Two cruise lines regroup after Caribbean setbacks

The Norwegian Sky in Havana in a 2017 photo.

Norwegian Sky outside Havana Port, Cuba.

Two cruise companies affected by sudden upsets in the Caribbean and Bahamas region are slowly regaining their footing.

For Norwegian Cruise Line Holdings (NCLH), the big blow was the abrupt end to U.S. cruises to Cuba in June. NCLH had bet heavily on Cuba’s reopening, scheduling not only short cruises on its contemporary Norwegian Cruise Line brand but longer visits by its two premium brands, Oceania Cruises and Regent Seven Seas Cruises.

As detailed in a conference call with investors, the U.S. government decision to shutter Cuba with no advance warning hit NCLH third-quarter earnings big-time.

“Given the suddenness of the termination and the lack of lead time we had to make any meaningful fleet redeployment changes, the third quarter bears the largest negative earnings impact from the Cuba travel ban,” said Frank Del Rio, the company’s CEO.

The hit was more than $47 million.

Overnight, high yielding routes to Cuba for the Norwegian brand turned into low-yielding routes to the Bahamas. And several months later came Hurricane Dorian, which made its own dent in NCLH’s earnings through cancelled sailings and reworked itineraries.

Del Rio said Norwegian plans to redeploy half of its Bahamas capacity to higher-yielding areas such as Alaska, the eastern Mediterranean and Asia, and will slowly get out from under the Cuba aftermath.

Even more impacted by Dorian than Norwegian was Bahamas Paradise Cruise Line, whose only destination is the Bahamas.

It suspended its two-day sailings to Grand Bahama for most of September, filling in the time by providing much-need relief and evacuation services.

The silver lining, of sorts, is that Dorian forced Bahamas Paradise into a new market, Nassau, which was not much affected by the storm. It now runs one of its ships from West Palm Beach to Grand Bahama and the other to Nassau.

Bookings for Nassau started slow, said Francis Riley, senior vice president of sales and marketing, but are now on par with those to Grand Bahama. Part of the attraction is the Cruise & Stay program where guest can vacation for two or four nights at one of four Nassau hotels:  Atlantis, The Melia, the Comfort Suites Nassau or the SLS Baha Mar.

Bahamas Paradise has a similar program in place on Grand Bahama with the Lucayan, which has reopened, and the Viva Wyndham, which plans to reopen Dec. 10.

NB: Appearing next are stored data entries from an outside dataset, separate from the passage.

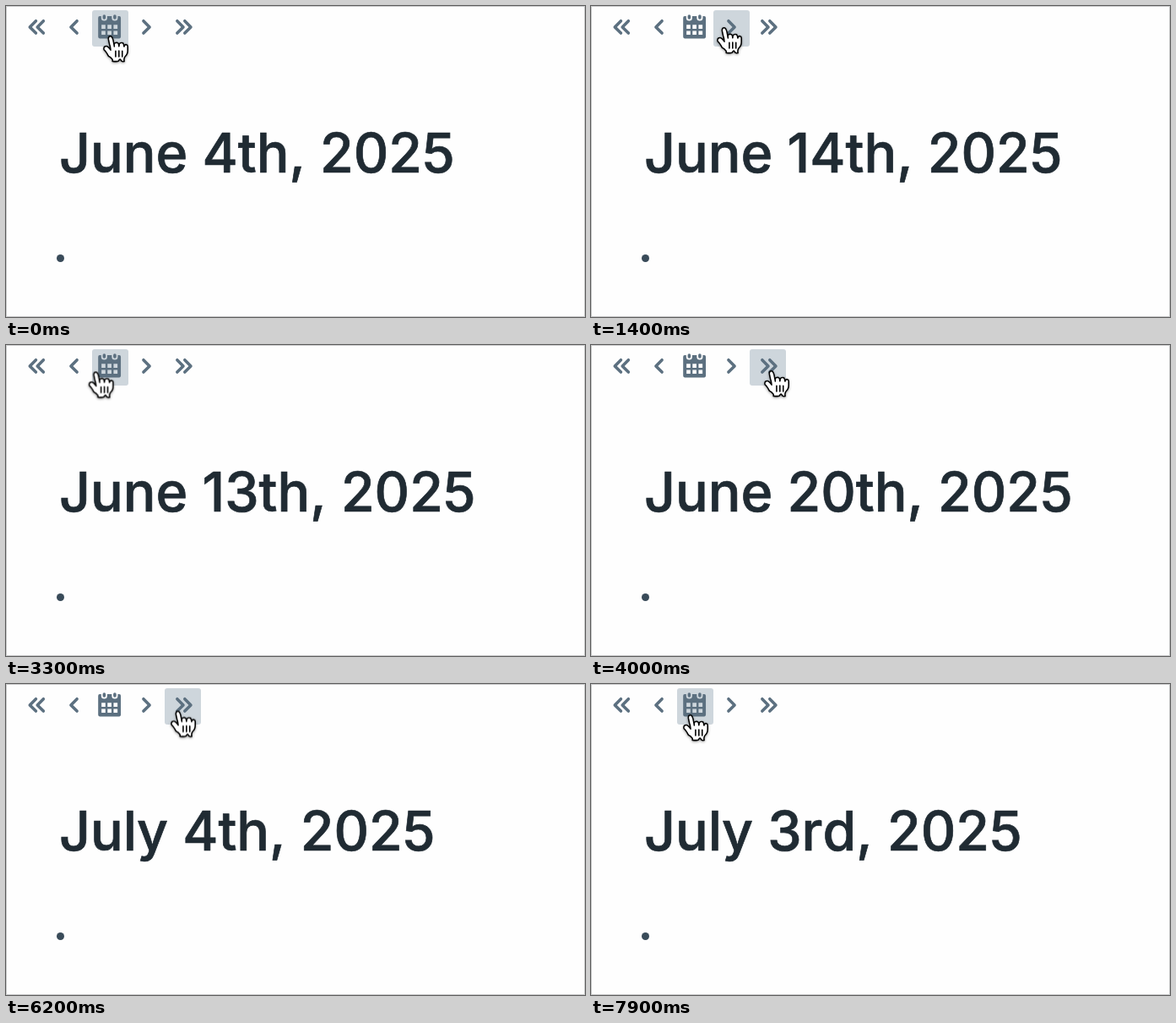
An HTML page for the animation above (8 s loop, 686 by 368 pixels).

```html
<!DOCTYPE html>
<html lang="en">
<head>
<meta charset="utf-8">
<title>Daily notes navigation</title>
<style>
  html, body { margin: 0; width: 100%; height: 100%; overflow: hidden; }
  body { position: relative; background: #fefefe; }

  .frame { position: absolute; inset: 0; border: 1px solid #c9cacb; }

  .hover, .dates, .hand { animation: 8s step-end -20ms infinite; }

  .hover {
    --idle: #ced6dc;
    --down: #bfc8cf;
    position: absolute; left: 102px; top: 5px;
    width: 43px; height: 43px;
    border-radius: 3px;
    animation-name: hover;
  }

  .icons { position: absolute; left: 0; top: 0; color: #5c7080; }

  .title {
    position: absolute; left: 63px; top: 129px;
    width: 600px; height: 90px;
    margin: 0; overflow: hidden;
    font: 500 64.4px/90px Inter, sans-serif;
    font-optical-sizing: none;
    font-kerning: none;
    -webkit-text-stroke: .7px #202b33;
    color: #202b33;
    white-space: nowrap;
  }
  .dates { display: block; animation-name: dates; }
  .dates span { display: block; height: 90px; }

  .bullet {
    position: absolute; left: 59.8px; top: 293.8px;
    width: 9.4px; height: 9.4px;
    border-radius: 50%;
    background: #394b59;
  }

  .hand {
    position: absolute; left: 0; top: 0;
    overflow: visible;
    filter: drop-shadow(0 1.5px 1.5px rgba(0, 0, 0, .4));
    animation-name: hand;
  }

  /* 1.25% is 100 ms */
  @keyframes dates {
    0%     { transform: translateY(0); }
    2.5%   { transform: translateY(-90px); }
    15%    { transform: translateY(-180px); }
    22.5%  { transform: translateY(-270px); }
    33.75% { transform: translateY(-360px); }
    38.75% { transform: translateY(-450px); }
    50%    { transform: translateY(-540px); }
    57.5%  { transform: translateY(-630px); }
    67.5%  { transform: translateY(-720px); }
    90%, 100% { transform: translateY(-810px); }
  }

  @keyframes hover {
    0%, 2.5%  { transform: none; background: var(--idle); }
    1.25%     { transform: none; background: var(--down); }
    10%, 15%, 22.5% { transform: translateX(43px); background: var(--idle); }
    13.75%, 21.25%  { transform: translateX(43px); background: var(--down); }
    25%       { transform: none; background: var(--idle); }
    30%, 33.75%, 38.75% { transform: translateX(-43px); background: var(--idle); }
    32.5%, 37.5%        { transform: translateX(-43px); background: var(--down); }
    41.25%    { transform: none; background: var(--idle); }
    45%       { transform: translateX(43px); background: var(--idle); }
    46.25%, 50%, 57.5%, 67.5% { transform: translateX(86px); background: var(--idle); }
    48.75%, 56.25%, 66.25%    { transform: translateX(86px); background: var(--down); }
    80%       { transform: translateX(43px); background: var(--idle); }
    82.5%     { transform: none; background: var(--idle); }
    86.25%, 90% { transform: translateX(-43px); background: var(--idle); }
    88.75%    { transform: translateX(-43px); background: var(--down); }
    96.25%, 100% { transform: none; background: var(--idle); }
  }

  @keyframes hand {
    0%     { transform: translate(114px, 34px); }
    6.25%  { transform: translate(114px, 34px); animation-timing-function: steps(4); }
    11.25% { transform: translate(148px, 24px); }
    23.75% { transform: translate(148px, 24px); animation-timing-function: steps(3); }
    27.5%  { transform: translate(113px, 33px); animation-timing-function: steps(3); }
    31.25% { transform: translate(79px, 28px); }
    40%    { transform: translate(79px, 28px); animation-timing-function: steps(3); }
    43.75% { transform: translate(132px, 35px); animation-timing-function: steps(3); }
    47.5%  { transform: translate(204px, 29px); }
    76.25% { transform: translate(204px, 29px); animation-timing-function: steps(2); }
    78.75% { transform: translate(184px, 32px); animation-timing-function: steps(3); }
    82.5%  { transform: translate(132px, 35px); }
    83.75% { transform: translate(114px, 34px); animation-timing-function: steps(2); }
    86.25% { transform: translate(79px, 28px); }
    92.5%  { transform: translate(79px, 28px); animation-timing-function: steps(5); }
    98.75%, 100% { transform: translate(108px, 35px); }
  }
</style>
</head>
<body>
  <div class="frame"></div>
  <div class="hover"></div>

  <svg class="icons" width="240" height="54" fill="none" stroke="currentColor"
       stroke-width="2" stroke-linecap="round" stroke-linejoin="round">
    <defs>
      <path id="chevron" d="M4 -4L0 0L4 4"/>
      <g id="double"><use href="#chevron" x="-5"/><use href="#chevron"/></g>
    </defs>
    <use href="#double" transform="translate(37.2 24.9) scale(1.79)"/>
    <use href="#chevron" transform="translate(80.5 24.9) scale(1.79) translate(-2)"/>
    <g transform="translate(109.2 10.3) scale(1.79)" fill="currentColor" stroke="none">
      <path fill-rule="evenodd" d="M14 1h-1v1a2 2 0 0 1-4 0V1H6v1a2 2 0 0 1-4 0V1H1a1 1 0 0 0-1 1v12.7a1 1 0 0 0 1 1h13a1 1 0 0 0 1-1V2a1 1 0 0 0-1-1z
        M2.2 6.7h2.6v2.6h-2.6zM6.2 6.7h2.6v2.6h-2.6zM10.2 6.7h2.6v2.6h-2.6z
        M2.2 10.7h2.6v2.6h-2.6zM6.2 10.7h2.6v2.6h-2.6zM10.2 10.7h2.6v2.6h-2.6z"/>
      <rect x="3" width="2" height="3" rx="1"/>
      <rect x="10" width="2" height="3" rx="1"/>
    </g>
    <use href="#chevron" transform="translate(166.5 24.9) scale(-1.79 1.79) translate(-2)"/>
    <use href="#double" transform="translate(210 24.9) scale(-1.79 1.79)"/>
  </svg>

  <h1 class="title">
    <span class="dates">
      <span>June 4th, 2025</span>
      <span>June 13th, 2025</span>
      <span>June 14th, 2025</span>
      <span>June 15th, 2025</span>
      <span>June 14th, 2025</span>
      <span>June 13th, 2025</span>
      <span>June 20th, 2025</span>
      <span>June 27th, 2025</span>
      <span>July 4th, 2025</span>
      <span>July 3rd, 2025</span>
    </span>
  </h1>

  <div class="bullet"></div>

  <svg class="hand" width="33" height="35">
    <g transform="translate(1 1) scale(1.96) translate(-8 -8)" stroke="#000" stroke-width=".8"
       stroke-linecap="round" stroke-linejoin="round">
      <path fill="#fff" d="m11.3 20.4c-.3-.4-.6-1.1-1.2-2-.3-.5-1.2-1.5-1.5-1.9-.2-.4-.2-.6-.1-1 .1-.6.7-1.1 1.4-1.1.5 0 1 .4 1.4.7.2.2.5.6.7.8.2.2.2.3.4.5.2.3.3.5.2.1-.1-.5-.2-1.3-.4-2.1-.1-.6-.2-.7-.3-1.1-.1-.5-.2-.8-.3-1.3-.1-.3-.2-1.1-.3-1.5-.1-.5-.1-1.4.3-1.8.3-.3.9-.4 1.3-.2.5.3.8 1 .9 1.3.2.5.4 1.2.5 2 .2 1 .5 2.5.5 2.8 0-.4-.1-1.1 0-1.5.1-.3.3-.7.7-.8.3-.1.6-.1.9-.1.3.1.6.3.8.5.4.6.4 1.9.4 1.8.1-.4.1-1.2.3-1.6.1-.2.5-.4.7-.5.3-.1.7-.1 1 0 .2 0 .6.3.7.5.2.3.3 1.3.4 1.7 0 .1.1-.4.3-.7.4-.6 1.8-.8 1.9.6v2.3c0 .4-.1 1.3-.2 1.7-.1.3-.4 1-.7 1.4 0 0-1.1 1.2-1.2 1.8-.1.6-.1.6-.1 1 0 .4.1.9.1.9s-.8.1-1.2 0c-.4-.1-.9-.8-1-1.1-.2-.3-.5-.3-.7 0-.2.4-.7 1.1-1.1 1.1-.7.1-2.1 0-3.1 0 0 0 .2-1-.2-1.4-.3-.3-.8-.8-1.1-1.1z"/>
      <path d="M15.6 17.3v3.4M17.6 17.2v3.5M19.6 17.3v3.4"/>
    </g>
  </svg>
</body>
</html>
```
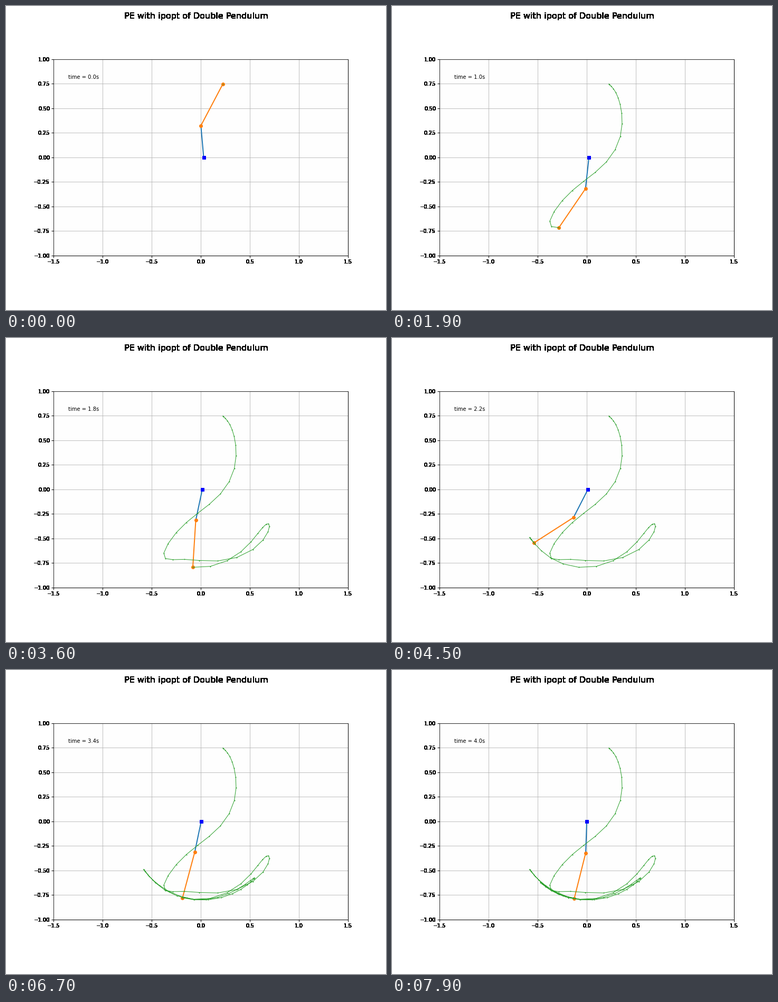
Recreate the animation shown at these times as a matplotlib script. Size 720 by 576 pixels, loop 8 s.

```python
import numpy as np
import matplotlib.pyplot as plt
from matplotlib.animation import FuncAnimation

plt.rcParams["font.family"] = "DejaVu Sans"

N = 80
DT = 0.05
L1, L2 = 0.323, 0.48

# Key poses, one every KEY_GAP steps: arm angles in degrees from straight down.
KEY_GAP = 4
ARM1 = [185, 192, 206.5, 224.5, 283.5, 373.5, 407.5, 398.7, 372, 348, 333.5,
        330.3, 347.5, 373, 389.8, 383.7, 361, 345, 338, 345, 363]
ARM2 = [152.2, 135.8, 96, 37, -5, -33.5, 34.5, 78, 62.6, -3.6, -55.7,
        -61.5, -33.6, 15.3, 46.2, 50, 19.7, -25.4, -47.6, -36.6, -5.5]


def swing(keys):
    """Cubic spline through the key angles, starting at rest; radians per step."""
    y = np.radians(keys)
    n = len(y)
    a = 4 * np.eye(n) + np.eye(n, k=1) + np.eye(n, k=-1)
    a[0, :2] = 1, 0
    a[-1, -1] = 2
    rise = np.zeros(n)
    rise[1:-1] = 3 * (y[2:] - y[:-2])
    rise[-1] = 3 * (y[-1] - y[-2])
    m = np.linalg.solve(a, rise)

    k, u = np.divmod(np.arange(N) / KEY_GAP, 1)
    k = k.astype(int)
    return ((1 + 2 * u) * (1 - u) ** 2 * y[k] + u * (1 - u) ** 2 * m[k]
            + u ** 2 * (3 - 2 * u) * y[k + 1] + u ** 2 * (u - 1) * m[k + 1])


a1, a2 = swing(ARM1), swing(ARM2)
cart = 0.0296 * (1 - np.arange(N) / N)
jx, jy = cart + L1 * np.sin(a1), -L1 * np.cos(a1)
tx, ty = jx + L2 * np.sin(a2), jy - L2 * np.cos(a2)


def harden(img, dpi):
    """Turn every touched pixel solid black, so lettering has hard edges."""
    out = np.zeros_like(img)
    out[..., 3] = img[..., 3] > 0
    return out, 0, 0


fig = plt.figure(figsize=(10, 8), dpi=72, facecolor="white")
title = fig.text(0.5, 0.98, "PE with ipopt of Double Pendulum",
                 size=16, ha="center", va="top")

ax = fig.add_axes([0.125, 0.125, 0.775, 0.755], facecolor="#fefefe")
ax.set(xlim=(-1.5, 1.5), ylim=(-1, 1), aspect="equal",
       xticks=np.arange(-1.5, 1.6, 0.5), yticks=np.arange(-1, 1.1, 0.25))
ax.tick_params(length=4, pad=3, width=1)
ax.grid(color="#b0b0b0", lw=0.8)
ax.spines[["right", "bottom"]].set_linewidth(1)
for label in [title, *ax.get_xticklabels(), *ax.get_yticklabels()]:
    label.set_agg_filter(harden)

arm1, = ax.plot([], [], "-", color="C0", lw=2)
pivot, = ax.plot([], [], "bs", ms=6)
arm2, = ax.plot([], [], "o-", color="C1", lw=2, ms=6)
trace, = ax.plot([], [], ".-", color="C2", lw=1, ms=2)
clock = ax.text(0.05, 0.9, "", size=10, transform=ax.transAxes)


def update(i):
    arm1.set_data([cart[i], jx[i]], [0, jy[i]])
    pivot.set_data([cart[i]], [0])
    arm2.set_data([jx[i], tx[i]], [jy[i], ty[i]])
    trace.set_data(tx[:i + 1], ty[:i + 1])
    clock.set_text(f"time = {i * DT:.1f}s")
    return arm1, pivot, arm2, trace, clock


anim = FuncAnimation(fig, update, frames=N, interval=100,
                     repeat=True, repeat_delay=0, blit=False)
plt.show()
```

Unlike Norwegian, Bahamas Paradise doesn’t have plans to go elsewhere, and it is busy selling the Bahamas to Canadians and New Yorkers, who have just started getting the frosty temperatures they can look forward to until next spring.

So close yet so far: Disappointment on the Norwegian Sun

Image result for Norwegian sun

Lori Osgood’s clients were eager to visit Cuba for the first time this week when they were to cruise into Havana aboard the Norwegian Sun. The group had been planning their family cruise since last November.

It was not to be.

The Trump administration’s new regulations implemented on Tuesday forced cruise lines to immediately remove Cuba from all itineraries.

“They were excited to soak in all that Havana had to offer — the sights, sounds, people and culture,” said Osgood, a Cruise Planners travel advisor in Jacksonville, Fla. “They are disappointed that they missed their chance.”

Instead of Havana, the Norwegian Sun’s passengers headed to Nassau, Bahamas. Norwegian informed passengers with an announcement on the ship.

“I sell a fair amount of Cuba and am saddened that many of my clients who were planning to travel there will not have the opportunity to do so, at least not in the foreseeable future,” she said.

As for cruise travellers already booked for Cuba, she will spend “a few extra hours to make sure our clients who were supposed to go to Cuba are well taken care of.”

Norwegian Alters Cuba Itineraries, Quantifies Financial Impact

Norwegian Cruise Line ship in Havana
Norwegian Sky cruise ship in Havana Cuba. (Photo by Brian Major).